Filner had faced a maximum possible penalty of three years in prison for a felony count of false imprisonment and one year in jail for each of two misdemeanor counts of battery.
The former 10-term congressman cannot seek or hold elected office while on probation and will be monitored by GPS during home confinement, which begins Jan. 1.
The three victims in the complaint, who were not named, declined to attend the sentencing and didn't seek restitution, according to the probation report. One said she wished Filner would be sentenced to three months in jail and would leave San Diego, while the others had no opinion on an appropriate punishment.
Nearly 20 women have publicly identified themselves as targets of Filner's unwanted advances, including kissing, groping and requests for dates.

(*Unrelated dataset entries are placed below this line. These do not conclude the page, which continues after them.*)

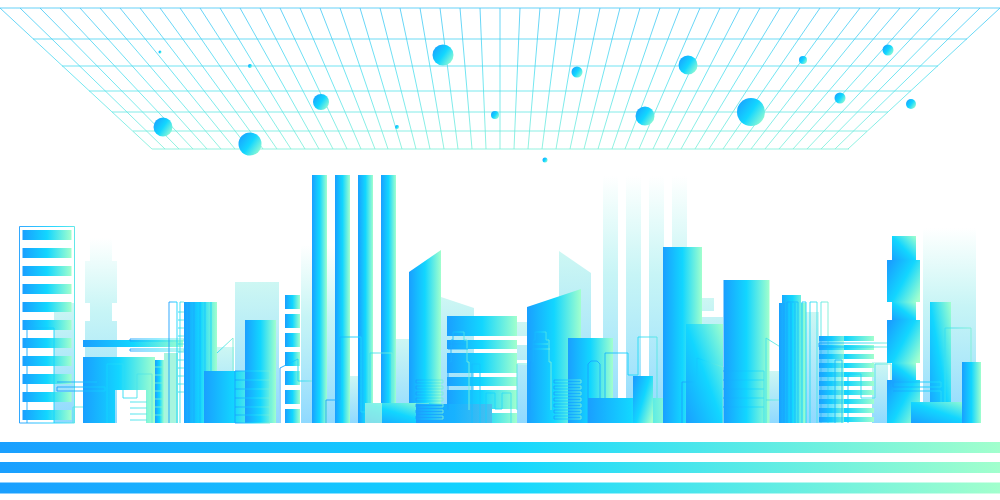
<!DOCTYPE html>
<html lang="en">
<head>
<meta charset="utf-8">
<title>Gradient city skyline</title>
<style>
:root { --blue: #1a9fff; --cyan: #12d6ff; --mint: #a2ffcd; --haze-top: #b5f5ee; --haze-low: #8fd9ff; --paper: #ffffff; }
html, body { margin: 0; background: var(--paper); overflow: hidden; }
svg { display: block; width: 1000px; height: 500px; }
.c-blue { stop-color: var(--blue); }
.c-cyan { stop-color: var(--cyan); }
.c-mint { stop-color: var(--mint); }
.grid { fill: none; stroke: url(#gridTone); stroke-width: .8; }
.solid { fill: url(#across); }
.diagonal { fill: url(#slant); }
.haze { fill: url(#fade); }
.mist { fill: url(#softFade); }
.outline { fill: none; stroke: url(#lineTone); stroke-width: .9; }
</style>
</head>
<body>
<svg viewBox="0 0 1000 500" role="img" aria-label="Blue and mint city skyline beneath a perspective grid with floating spheres">
<defs>
  <linearGradient id="across"><stop class="c-blue"/><stop class="c-cyan" offset=".5"/><stop class="c-mint" offset="1"/></linearGradient>
  <linearGradient id="slant" x1="0" y1="0.15" x2="1" y2="0.85"><stop class="c-blue"/><stop class="c-cyan" offset=".5"/><stop class="c-mint" offset="1"/></linearGradient>
  <linearGradient id="rising" x1="0" y1="1" x2="1" y2="0"><stop class="c-blue"/><stop class="c-cyan" offset=".5"/><stop class="c-mint" offset="1"/></linearGradient>
  <linearGradient id="gridTone" gradientUnits="userSpaceOnUse" x1="0" y1="8" x2="0" y2="149"><stop stop-color="#3fc6f6"/><stop offset=".5" stop-color="#4fe0ee"/><stop offset="1" stop-color="#78efd8"/></linearGradient>
  <linearGradient id="lineTone"><stop class="c-blue"/><stop class="c-cyan" offset=".5"/><stop offset="1" stop-color="#7df0d5"/></linearGradient>
  <linearGradient id="fade" x1="0" y1="0" x2="0" y2="1"><stop stop-color="var(--haze-top)" stop-opacity="0"/><stop offset=".4" stop-color="#b4f1f3" stop-opacity=".75"/><stop offset="1" stop-color="var(--haze-low)"/></linearGradient>
  <linearGradient id="softFade" x1="0" y1="0" x2="0" y2="1"><stop stop-color="#cdf7f3"/><stop offset="1" stop-color="var(--haze-low)"/></linearGradient>
  <rect id="floor" class="solid" width="49" height="10"/>
  <rect id="column" class="solid" y="175" width="15" height="248"/>
  <rect id="mistColumn" class="haze" y="176" width="15" height="247"/>
  <rect id="slat" class="solid" width="55" height="5"/>
  <rect id="bar" class="solid" x="0" width="1000" height="11"/>
  <rect id="tile" class="solid" width="15" height="14"/>
  <path id="gridHalf" d="M0 8L152 149M20 8L165 149M40 8L179 149M60 8L193 149M80 8L207 149M100 8L221 149M120 8L235 149M140 8L249 149M160 8L263 149M180 8L277 149M200 8L291 149M220 8L305 149M240 8L319 149M260 8L333 149M280 8L347 149M300 8L361 149M320 8L375 149M340 8L388 149M360 8L402 149M380 8L416 149M400 8L430 149M420 8L444 149M440 8L458 149M460 8L472 149M480 8L486 149"/>
  <path id="vents" class="outline" d="M0 0H27V3H0ZM0 6H27V9H0ZM0 12H27V15H0ZM0 18H27V21H0ZM0 24H27V27H0ZM0 30H27V33H0ZM0 36H27V39H0Z"/>
  <path id="spire" class="outline" d="M0 78V30H3V8H5V0H16V8H19V30H21V78"/>
</defs>

<g id="perspective-grid" class="grid">
  <use href="#gridHalf"/>
  <use href="#gridHalf" transform="translate(1000) scale(-1 1)"/>
  <path d="M500 8V149M0 8H1000M33 39H967M62 66H938M89 91H911M112 112H888M133 131H867M152 149H849"/>
</g>

<g id="spheres" class="diagonal">
  <circle cx="160" cy="52" r="1.5"/><circle cx="250" cy="66" r="2"/>
  <circle cx="163" cy="127" r="9.5"/><circle cx="250" cy="144" r="11.5"/>
  <circle cx="321" cy="102" r="8"/><circle cx="397" cy="127" r="2"/>
  <circle cx="443" cy="55" r="10.5"/><circle cx="495" cy="115" r="4"/>
  <circle cx="545" cy="160" r="2.5"/><circle cx="577" cy="72" r="5.5"/>
  <circle cx="645" cy="116" r="9.5"/><circle cx="688" cy="65" r="9.5"/>
  <circle cx="751" cy="112" r="14"/><circle cx="803" cy="60" r="4"/>
  <circle cx="840" cy="98" r="5.5"/><circle cx="888" cy="50" r="5.5"/>
  <circle cx="911" cy="104" r="5"/>
</g>

<g id="distant-buildings">
  <path class="haze" d="M90 238H112V261H117V303H112V321H117V423H85V321H90V303H85V261H90Z"/>
  <rect class="mist" x="54" y="303" width="20" height="120"/>
  <rect class="mist" x="235" y="282" width="44" height="141"/>
  <rect class="haze" x="301" y="245" width="34" height="178"/>
  <rect class="mist" x="396" y="339" width="14" height="84"/>
  <rect class="mist" x="350" y="376" width="21" height="47"/>
  <path class="mist" d="M441 297L474 308V423H441Z"/>
  <path class="mist" d="M559 251L591 273V423H559Z"/>
  <path class="mist" d="M517 322H528V336H517ZM517 345H528V360H517ZM517 365H528V423H517Z"/>
  <use href="#mistColumn" x="603"/><use href="#mistColumn" x="626"/><use href="#mistColumn" x="649"/><use href="#mistColumn" x="672"/>
  <path class="mist" d="M702 298H714V311H702ZM702 317H723V423H702Z"/>
  <rect class="haze" x="923" y="228" width="53" height="195"/>
  <rect class="mist" x="768" y="371" width="14" height="52"/>
  <rect class="mist" x="800" y="312" width="19" height="111"/>
  <rect class="mist" x="217" y="347" width="17" height="76"/>
  <rect class="mist" x="872" y="362" width="16" height="61"/>
</g>

<g id="west-district">
  <use href="#floor" x="22.5" y="230"/><use href="#floor" x="22.5" y="248"/><use href="#floor" x="22.5" y="266"/><use href="#floor" x="22.5" y="284"/><use href="#floor" x="22.5" y="302"/><use href="#floor" x="22.5" y="320"/><use href="#floor" x="22.5" y="338"/><use href="#floor" x="22.5" y="356"/><use href="#floor" x="22.5" y="374"/><use href="#floor" x="22.5" y="392"/><use href="#floor" x="22.5" y="410"/>
  <path class="outline" d="M19.5 423V226.5H74.5V423ZM27 423V328H54V423M73 423V407H89V423"/>
  <rect class="solid" x="83" y="340" width="100" height="7"/>
  <path class="outline" d="M130 339H184V341H130ZM130 349H184V351H130Z"/>
  <path class="solid" d="M83 357H155V423H146V390H115V423H83Z"/>
  <path class="solid" d="M155 360H164V423H155Z"/>
  <path fill="#a7f5df" d="M164 353H178V423H164Z"/>
  <path class="outline" d="M107 423V364H123V398H137V374H152V423M57 382H97M57 387H105V391H57ZM130 402H147M130 408H147M130 414H147M130 420H147M155 367H163M155 375H163M155 383H163M155 391H163M155 399H163M155 407H163M155 415H163"/>
  <path class="outline" d="M169 423V302H177V423M180 423V302H184M178 312H185M178 320H185M178 328H185M178 336H185M178 344H185M178 352H185M178 360H185M178 368H185M178 376H185M178 384H185M178 392H185"/>
  <rect class="solid" x="184" y="302" width="33" height="121"/>
  <path class="outline" d="M189 423V302M194 423V302M200 423V302M205 423V302M211 423V302M217 353L233 338V400H217"/>
  <rect class="solid" x="204" y="371" width="60" height="52"/>
  <rect class="solid" x="245" y="320" width="31" height="103"/>
  <path class="outline" d="M235 371H270V423H235ZM235 380H270M235 389H270M235 398H270M235 407H270M235 415H270"/>
  <use href="#tile" x="285" y="295"/><use href="#tile" x="285" y="314"/><use href="#tile" x="285" y="333"/><use href="#tile" x="285" y="352"/><use href="#tile" x="285" y="371"/><use href="#tile" x="285" y="390"/><use href="#tile" x="285" y="409"/>
  <path class="outline" d="M280 423V368L298 359V381H316V423"/>
  <use href="#column" x="312"/><use href="#column" x="335"/><use href="#column" x="358"/><use href="#column" x="381"/>
  <path class="outline" d="M326 423V400H340V337H361V412H370V353H392V423"/>
</g>

<g id="central-district">
  <path class="solid" d="M409 272L441 250V423H409Z"/>
  <path class="solid" d="M447 316H517V336H447ZM447 340H517V349H447ZM447 353H517V373H447ZM447 377H517V386H447ZM447 390H517V409H447ZM447 413H517V423H447Z"/>
  <rect fill="url(#rising)" x="365" y="403" width="64" height="20"/>
  <path fill="#bcffdf" opacity=".65" d="M365 403H382V423H365Z"/>
  <rect x="416" y="404" width="76" height="19" fill="var(--blue)"/>
  <rect class="solid" x="416" y="404" width="76" height="19" opacity=".35"/>
  <use href="#vents" x="416" y="380"/>
  <use href="#spire" x="448" y="332"/>
  <path class="outline" d="M450 344H466M448 349H468M472 423V364H480V423M486 423V393H495V409H502V393H511V423M517 410V364H534V423"/>
  <path class="solid" d="M527 307L581 289V423H527Z"/>
  <use href="#spire" x="530" y="332"/>
  <path class="outline" d="M532 344H548M530 349H550"/>
  <rect class="solid" x="568" y="338" width="45" height="85"/>
  <use href="#vents" x="554" y="380"/>
  <path class="outline" d="M588 423V364L591 361H597L600 364V423M605 423V353H628V375H638V337H657V411H673V423"/>
  <rect class="solid" x="588" y="398" width="85" height="25"/>
  <rect class="diagonal" x="633" y="376" width="20" height="47"/>
</g>

<g id="east-district">
  <rect class="solid" x="663" y="247" width="39" height="176"/>
  <rect fill="url(#rising)" x="686" y="324" width="37" height="99"/>
  <path class="outline" d="M682 423V382H697V358L723 367V423"/>
  <rect class="solid" x="723.5" y="280" width="46" height="143"/>
  <path class="outline" d="M723 371H764V423M723 380H764M723 389H764M723 398H764M723 407H764M766 423V338L782 348V400H766"/>
  <path class="solid" d="M782 295H801V303H806V423H779V303H782Z"/>
  <path class="outline" d="M787 423V302H798V423M802 423V302H806V423M810 423V302H817V423M821 423V302H828V423M784 303V423M791 303V423M795 303V423"/>
  <use href="#slat" x="819" y="336"/><use href="#slat" x="819" y="345"/><use href="#slat" x="819" y="354"/><use href="#slat" x="819" y="363"/><use href="#slat" x="819" y="372"/><use href="#slat" x="819" y="381"/><use href="#slat" x="819" y="390"/><use href="#slat" x="819" y="399"/><use href="#slat" x="819" y="408"/><use href="#slat" x="819" y="417"/>
  <rect class="solid" x="819" y="336" width="25" height="87" opacity=".65"/>
  <path class="outline" d="M819 343H888V347H819ZM835 423V360H842V423M848 423V374H861V398H875V364H891V423"/>
  <rect fill="url(#rising)" x="892" y="236" width="24" height="25"/>
  <rect class="diagonal" x="887" y="260" width="33" height="42"/>
  <rect fill="url(#rising)" x="892" y="302" width="24" height="18"/>
  <rect class="diagonal" x="887" y="320" width="33" height="43"/>
  <rect fill="url(#rising)" x="892" y="363" width="24" height="18"/>
  <rect class="diagonal" x="887" y="380" width="33" height="43"/>
  <rect fill="url(#rising)" x="930" y="302" width="21" height="121"/>
  <path class="outline" d="M893 382H941V387H893ZM893 391H941V423M945 423V328H971V423"/>
  <rect fill="url(#rising)" x="911" y="402" width="60" height="21"/>
  <rect class="solid" x="962" y="362" width="19" height="61"/>
  <path class="outline" d="M19 423.5H981" stroke="var(--cyan)"/>
</g>

<g id="ground-bars">
  <use href="#bar" y="442"/><use href="#bar" y="462"/><use href="#bar" y="482.5"/>
</g>
</svg>
</body>
</html>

His accusers include a retired Navy rear admiral, a San Diego State University dean and a great-grandmother who volunteers her time to answer the questions of senior citizens at City Hall.
Filner, who is twice divorced, pleaded guilty to the felony for what the probation report described as putting a woman in a headlock after a dinner party on March 6 and attempting to kiss her on the lips. The woman, identified as a longtime Filner acquaintance, told authorities that he kissed her eye and she elbowed him to get free.
He pleaded guilty to a misdemeanor for kissing a woman on the lips without permission at a "Meet the Mayor" event on April 6, according to the probation report. The woman, who came to report alleged financial improprieties, told authorities the mayor had asked an aide to leave the curtain-shielded cubicle where they met.
The other misdemeanor involved grabbing another woman's buttocks at a May 25 rally to clean up Fiesta Island in Mission Bay. The probation report says the woman was posing with the mayor for a photograph taken by her mother.
"Clearly, the defendant's efforts to avoid detection by witnesses suggest he was aware his behaviors and intended actions were wrong and most certainly inappropriate," Charles Ledbetter, a San Diego County senior probation officer, wrote in his report.
Filner disappeared from public view after leaving office Aug. 30, less than nine months into a four-year term. His attorney said Filner has been jogging daily, attending two counseling sessions a week and relying on family for moral support. He said Filner hoped to write about his experiences as a 1960s civil rights activist and member of Congress.
Filner was undergoing psychiatric counseling and taking medications prescribed by congressional doctors "to help stabilize his mood and safeguard his mental health," but he dropped medications after becoming mayor, Coughlan wrote to the judge. The attorney didn't elaborate on Filner's mental health issues in his memo and didn't immediately respond to a phone message seeking further comment.
The charges do not involve Filner's former communications director, Irene McCormack Jackson, who expedited the mayor's downfall by becoming the first to go public with sexual harassment allegations in July. She sued Filner and the city, claiming her boss asked her to work without panties, demanded kisses and dragged her in a headlock.
Gloria Allred, McCormack Jackson's attorney, told reporters that Filner was "one lucky man" for being spared jail time. She and McCormack Jackson sat in the front row during sentencing.
Filner was elected San Diego's first Democratic mayor in 20 years, vowing to put neglected neighborhoods ahead of entrenched downtown business interests. Two city councilmen seeking to replace him in a special election runoff — Republican Kevin Faulconer and Democrat David Alvarez — have embraced Filner's neighborhoods-first mantra while scarcely mentioning the former mayor by name.